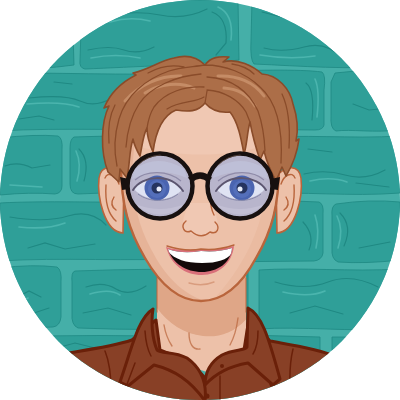
<!DOCTYPE html>
<html lang="en">
<head>
<meta charset="utf-8">
<title>Avatar with round glasses</title>
<style>
:root {
  --mortar: #45afa8; --brick: #2f9f98; --brick-dark: #1f8983; --brick-light: #4bb5ae;
  --skin: #edc1a9; --skin-light: #f0c8b3; --skin-shade: #dfa687; --skin-line: #b9653c;
  --hair: #ac6e48; --hair-light: #c58c66; --hair-line: #8a4c2a;
  --shirt: #884026; --shirt-line: #6a2009; --frame: #17100f;
  --lens: #a9b2d6; --iris: #4a64b0; --lip: #d9707a;
}
html, body { margin: 0; background: #fff; overflow: hidden; }
svg { display: block; width: 400px; height: 400px; }
.brick { fill: var(--brick); stroke: var(--brick-dark); stroke-width: .8; }
.crack { fill: none; stroke: var(--brick-dark); stroke-width: 1.2; stroke-linecap: round; }
.glint { fill: none; stroke: var(--brick-light); stroke-width: 1.6; stroke-linecap: round; }
.skin-line { fill: none; stroke: var(--skin-line); stroke-width: 1.4; stroke-linecap: round; }
.strand { fill: none; stroke: var(--hair-line); stroke-width: 1.3; stroke-linecap: round; }
.shine { fill: none; stroke: var(--hair-light); stroke-width: 3; stroke-linecap: round; }
.shirt { fill: var(--shirt); stroke: var(--shirt-line); stroke-width: 3; stroke-linejoin: round; }
.seam { fill: none; stroke: var(--shirt-line); stroke-width: 1.5; stroke-linecap: round; }
</style>
</head>
<body>
<svg viewBox="0 0 400 400" role="img" aria-label="Smiling man with brown hair and round glasses in front of a teal brick wall">
  <defs>
    <clipPath id="badge"><circle cx="200" cy="200" r="200"/></clipPath>
    <clipPath id="face-clip"><path d="M121 130C119 190 126 225 145 258C160 284 178 301 201 301C224 301 242 284 256 258C275 225 281 190 279 130L250 80H150Z"/></clipPath>
    <clipPath id="mouth-clip"><path d="M168 249C178 253 190 253 201 251C212 252 223 251 232 248C231 263 217 272 202 272C186 272 172 263 168 249Z"/></clipPath>
    <clipPath id="neck-clip"><path d="M157 265V356L207 372L246 352V265Z"/></clipPath>
    <g id="eye">
      <path d="M-24 1C-16-12 12-14 24 2C12 14-12 15-24 1Z" fill="#dfe3f3"/>
      <circle cx="-1" cy="0" r="12.5" fill="var(--iris)"/>
      <circle cx="-1" cy="1" r="9" fill="#5e7ac6" opacity=".5"/>
      <circle cx="-1" cy="0" r="5.5" fill="#26345f"/>
      <circle cx="1" cy="1" r="2.5" fill="#e8edfa"/>
      <path d="M-25 2C-16-13 12-15 25 3" fill="none" stroke="#5c5670" stroke-width="2" stroke-linecap="round"/>
      <path d="M-20 6C-8 15 10 14 20 6" fill="none" stroke="#8587a9" stroke-width="1"/>
      <path d="M-23-8C-12-18 10-18 23-7" fill="none" stroke="#8f8ba9" stroke-width="1.2"/>
    </g>
  </defs>

  <g clip-path="url(#badge)">
    <g id="wall">
      <path fill="var(--mortar)" d="M0 0H400V400H0Z"/>
      <g class="brick">
        <path d="M82 0H238L239 60C205 64 130 67 85 69Q79 68 80 60Z"/>
        <path d="M0 0H72L74 65Q40 70 0 68Z"/>
        <path d="M252 0H400V66C350 70 300 66 254 64Q250 60 251 40Z"/>
        <path d="M0 74C40 71 130 77 196 72Q203 74 201 90V127C140 132 60 127 0 131Z"/>
        <path d="M209 72C250 70 300 69 322 72Q326 75 324 90V125Q323 130 315 130L211 129Z"/>
        <path d="M335 73Q370 69 400 71V130C375 133 350 129 336 131Q330 129 331 115V82Z"/>
        <path d="M0 138Q35 134 58 136Q63 138 62 150V186Q62 193 55 194Q30 192 0 195Z"/>
        <path d="M74 137Q150 134 248 137V193C190 196 130 191 78 194Q70 194 70 184V148Q70 139 74 137Z"/>
        <path d="M259 138C300 134 350 139 400 136V193C350 197 300 191 259 194Z"/>
        <path d="M0 203C50 200 130 204 196 201V258C130 262 60 257 0 261Z"/>
        <path d="M209 203Q265 199 319 202Q324 204 323 214V253Q322 260 314 261L209 262Z"/>
        <path d="M336 204Q370 199 400 202V260Q365 264 338 262Q331 259 332 248V216Q331 206 336 204Z"/>
        <path d="M0 268Q32 264 57 267Q62 270 61 282V317Q60 326 53 327L0 329Z"/>
        <path d="M75 271Q150 268 248 270V328Q150 331 78 328Q71 325 72 313V282Q71 272 75 271Z"/>
        <path d="M259 270C300 267 350 272 400 269V329C350 332 300 326 259 329Z"/>
        <path d="M0 337Q100 334 196 337V400H0Z"/>
        <path d="M209 337Q265 334 320 337V400H209Z"/>
        <path d="M332 337H400V400H332Z"/>
      </g>
      <g class="crack">
        <path d="M88 50Q110 45 124 50T154 47M105 16Q135 10 160 15T207 9M212 12Q228 18 226 43L216 55M264 48Q282 53 304 47T342 58M262 12L289 19L313 34L333 42"/>
        <path d="M29 98Q65 94 80 101T112 98M54 82L72 84M19 119L39 116L54 120M306 83Q315 90 312 120M353 104L369 110L390 108"/>
        <path d="M5 166Q18 161 32 168L50 165M79 149Q90 160 84 181M304 174Q325 169 345 175T385 170M308 149L332 152M356 183L389 187"/>
        <path d="M10 217Q45 223 68 216T106 225M28 248L45 243L65 249L95 244M303 222Q315 235 309 250M340 213Q353 226 344 246M359 248L390 242"/>
        <path d="M14 299L29 291L41 297M31 314L49 308M86 287Q103 281 116 289T146 286M83 313L108 308L131 315M275 282Q305 291 328 282T378 287M290 313L315 306L343 314"/>
        <path d="M49 350L75 343L99 349M344 350L370 346"/>
      </g>
      <g class="glint">
        <path d="M91 58Q116 53 140 58M218 7Q234 14 231 40M260 55Q290 60 315 56M110 22Q130 16 150 21M27 104Q62 101 79 107M315 79Q320 90 317 117"/>
        <path d="M10 185L42 187M76 151Q82 164 77 181M310 181Q331 176 347 182M19 227Q47 230 65 223M337 216Q344 230 338 248M315 215Q320 230 316 248M15 305L28 298M90 294Q110 288 120 295M283 292Q309 298 325 291"/>
      </g>
    </g>

    <g id="neck">
      <path d="M157 265V356L207 372L246 352V265Z" fill="var(--skin)"/>
      <path d="M150 255H252V312C238 332 220 338 203 336C184 334 168 323 157 308Z" fill="var(--skin-shade)" clip-path="url(#neck-clip)"/>
      <path class="skin-line" d="M157 278V312M246 278V312M189 333C189 344 193 350 200 349M238 318Q236 334 230 345M164 325Q166 337 172 346" opacity=".7"/>
    </g>

    <g id="shirt">
      <path class="shirt" d="M62 354C86 350 111 347 132 340L156 320L160 350C178 357 195 365 205 378C216 361 231 353 244 350L249 318L270 341C292 345 315 348 338 357L345 402H55Z"/>
      <path class="shirt" d="M153 309C138 318 132 348 120 382L128 386L154 365C174 370 190 380 205 401C207 383 201 368 187 358C174 351 162 354 157 350C152 338 151 321 153 309Z"/>
      <path class="shirt" d="M248 308C261 314 268 335 280 379L273 385L248 363C230 366 215 374 205 385C205 371 212 361 222 355C234 349 244 351 247 347Z"/>
      <path class="seam" d="M145 331Q146 347 151 356M258 331Q258 346 253 354M135 363L121 400M270 384L276 400M220 376V400M105 351Q112 368 111 400M293 349Q288 370 291 400"/>
      <circle cx="222" cy="366" r="2" fill="var(--shirt-line)"/>
      <circle cx="207" cy="396" r="2.5" fill="var(--shirt-line)"/>
    </g>

    <g id="ears">
      <path d="M124 177C114 164 101 165 99 178C97 196 104 232 123 233Z" fill="var(--skin)" stroke="var(--skin-line)" stroke-width="1.6"/>
      <path d="M276 177C286 164 299 165 301 178C303 196 296 232 277 233Z" fill="var(--skin)" stroke="var(--skin-line)" stroke-width="1.6"/>
      <path class="skin-line" d="M105 178C108 171 116 175 119 184M106 185C105 200 108 214 116 221M114 197Q109 205 116 210M295 178C292 171 284 175 281 184M294 185C295 200 292 214 284 221M286 197Q291 205 284 210"/>
    </g>

    <g id="face">
      <path d="M121 130C119 190 126 225 145 258C160 284 178 301 201 301C224 301 242 284 256 258C275 225 281 190 279 130L250 80H150Z" fill="var(--skin)"/>
      <g clip-path="url(#face-clip)">
        <path d="M110 125H139C127 168 132 215 151 249C166 278 183 294 207 302H110Z" fill="var(--skin-shade)" opacity=".5"/>
        <path d="M290 120H253C264 145 270 165 265 195C261 231 242 270 211 302H290Z" fill="var(--skin-shade)" opacity=".25"/>
        <path d="M140 100H260V147C225 157 178 157 140 147Z" fill="var(--skin-light)"/>
      </g>
      <path d="M121 165C121 205 129 231 145 258C160 284 178 301 201 301C224 301 242 284 256 258C272 231 279 205 279 165" fill="none" stroke="var(--skin-line)" stroke-width="2.4"/>
      <g id="nose">
        <path d="M190 203C183 216 179 229 188 232Q201 240 213 232C221 227 217 215 211 203Z" fill="var(--skin-light)"/>
        <path class="skin-line" d="M186 221C180 226 184 234 191 231Q201 240 210 232C217 235 221 228 215 222M211 198Q210 207 214 215"/>
      </g>
      <g id="mouth">
        <path d="M166 247C178 251 190 250 201 249C212 250 223 249 234 246C232 264 218 275 202 275C185 275 171 265 166 247Z" fill="var(--lip)"/>
        <g clip-path="url(#mouth-clip)">
          <path d="M160 240H240V280H160Z" fill="#120909"/>
          <path d="M164 246H236C232 257 223 263 202 263C182 263 171 258 164 246Z" fill="#fff"/>
        </g>
        <path class="skin-line" d="M167 246Q186 252 201 249Q216 251 234 245"/>
        <path class="skin-line" d="M189 283Q202 287 214 282" opacity=".4"/>
      </g>
    </g>

    <g id="hair">
      <path d="M108 172C100 151 101 122 109 106L104 108C111 91 124 81 136 75L133 73C150 69 159 61 174 58C188 54 198 58 205 65C211 57 219 56 229 57L223 62C238 58 253 66 262 74C278 75 290 89 293 104C298 119 298 132 296 141L299 139C297 155 292 166 286 176L282 167L276 181C271 172 267 163 264 151L260 160C255 145 252 133 250 122C247 133 247 145 244 154C241 138 238 122 230 112C220 113 211 110 205 103C198 112 188 112 176 110C164 115 156 129 153 152C149 143 147 136 147 128C143 135 142 147 140 156C136 149 134 144 133 139C129 151 130 164 127 178L120 169L119 182Z" fill="var(--hair)" stroke="var(--hair-line)" stroke-width="1.6" stroke-linejoin="round"/>
      <g class="shine">
        <path d="M125 101C139 85 160 75 181 76M145 93C160 83 181 82 194 88M218 76C237 75 254 82 264 96M224 88C238 89 249 96 255 106"/>
      </g>
      <g class="strand">
        <path d="M205 65C193 67 180 67 169 71C146 79 126 95 119 119Q112 143 117 166M201 74C177 76 151 86 139 104Q128 121 126 147M204 87C185 86 165 92 154 107Q149 115 147 128M204 97C195 103 180 100 167 109M205 65C225 65 246 73 260 87C276 101 283 127 281 163M207 77C231 78 249 91 258 111Q264 128 265 151M207 90C224 91 239 100 246 112L250 122M205 103L207 91M115 105Q107 120 109 143M282 94Q291 113 289 148M148 73Q166 63 184 67M232 64Q246 66 254 74"/>
      </g>
    </g>

    <g id="glasses">
      <circle cx="160" cy="186" r="32" fill="var(--lens)" opacity=".78"/>
      <circle cx="240" cy="186" r="32" fill="var(--lens)" opacity=".78"/>
      <path d="M135 169Q158 153 184 169L187 178Q160 166 132 179ZM215 169Q241 153 265 169L268 179Q240 166 213 178Z" fill="#c4c9e1" opacity=".55"/>
      <use href="#eye" x="158" y="188"/>
      <use href="#eye" transform="translate(241 188) scale(-1 1)"/>
      <path d="M135 204Q160 214 185 204Q160 225 135 204ZM215 204Q240 214 265 204Q240 225 215 204Z" fill="#c8c5d9" opacity=".65"/>
      <g fill="none" stroke="var(--frame)" stroke-width="4.5">
        <circle cx="160" cy="186" r="32.5"/>
        <circle cx="240" cy="186" r="32.5"/>
        <path d="M190 180Q200 171 210 180" stroke-width="6"/>
      </g>
      <path d="M120 177L129 179V189L122 190ZM280 177L271 179V189L278 190Z" fill="var(--frame)"/>
      <path d="M138 165Q147 156 160 155M218 165Q227 156 240 155" fill="none" stroke="#54423a" stroke-width="1" stroke-linecap="round"/>
    </g>
  </g>
</svg>
</body>
</html>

* Instructions to follow
Write down, word for word, the lines above from the one containing "72C250 70 300" through the one containing "217Q45 223 68", both ends included.

* Answer to the exercise
        <path d="M209 72C250 70 300 69 322 72Q326 75 324 90V125Q323 130 315 130L211 129Z"/>
        <path d="M335 73Q370 69 400 71V130C375 133 350 129 336 131Q330 129 331 115V82Z"/>
        <path d="M0 138Q35 134 58 136Q63 138 62 150V186Q62 193 55 194Q30 192 0 195Z"/>
        <path d="M74 137Q150 134 248 137V193C190 196 130 191 78 194Q70 194 70 184V148Q70 139 74 137Z"/>
        <path d="M259 138C300 134 350 139 400 136V193C350 197 300 191 259 194Z"/>
        <path d="M0 203C50 200 130 204 196 201V258C130 262 60 257 0 261Z"/>
        <path d="M209 203Q265 199 319 202Q324 204 323 214V253Q322 260 314 261L209 262Z"/>
        <path d="M336 204Q370 199 400 202V260Q365 264 338 262Q331 259 332 248V216Q331 206 336 204Z"/>
        <path d="M0 268Q32 264 57 267Q62 270 61 282V317Q60 326 53 327L0 329Z"/>
        <path d="M75 271Q150 268 248 270V328Q150 331 78 328Q71 325 72 313V282Q71 272 75 271Z"/>
        <path d="M259 270C300 267 350 272 400 269V329C350 332 300 326 259 329Z"/>
        <path d="M0 337Q100 334 196 337V400H0Z"/>
        <path d="M209 337Q265 334 320 337V400H209Z"/>
        <path d="M332 337H400V400H332Z"/>
      </g>
      <g class="crack">
        <path d="M88 50Q110 45 124 50T154 47M105 16Q135 10 160 15T207 9M212 12Q228 18 226 43L216 55M264 48Q282 53 304 47T342 58M262 12L289 19L313 34L333 42"/>
        <path d="M29 98Q65 94 80 101T112 98M54 82L72 84M19 119L39 116L54 120M306 83Q315 90 312 120M353 104L369 110L390 108"/>
        <path d="M5 166Q18 161 32 168L50 165M79 149Q90 160 84 181M304 174Q325 169 345 175T385 170M308 149L332 152M356 183L389 187"/>
        <path d="M10 217Q45 223 68 216T106 225M28 248L45 243L65 249L95 244M303 222Q315 235 309 250M340 213Q353 226 344 246M359 248L390 242"/>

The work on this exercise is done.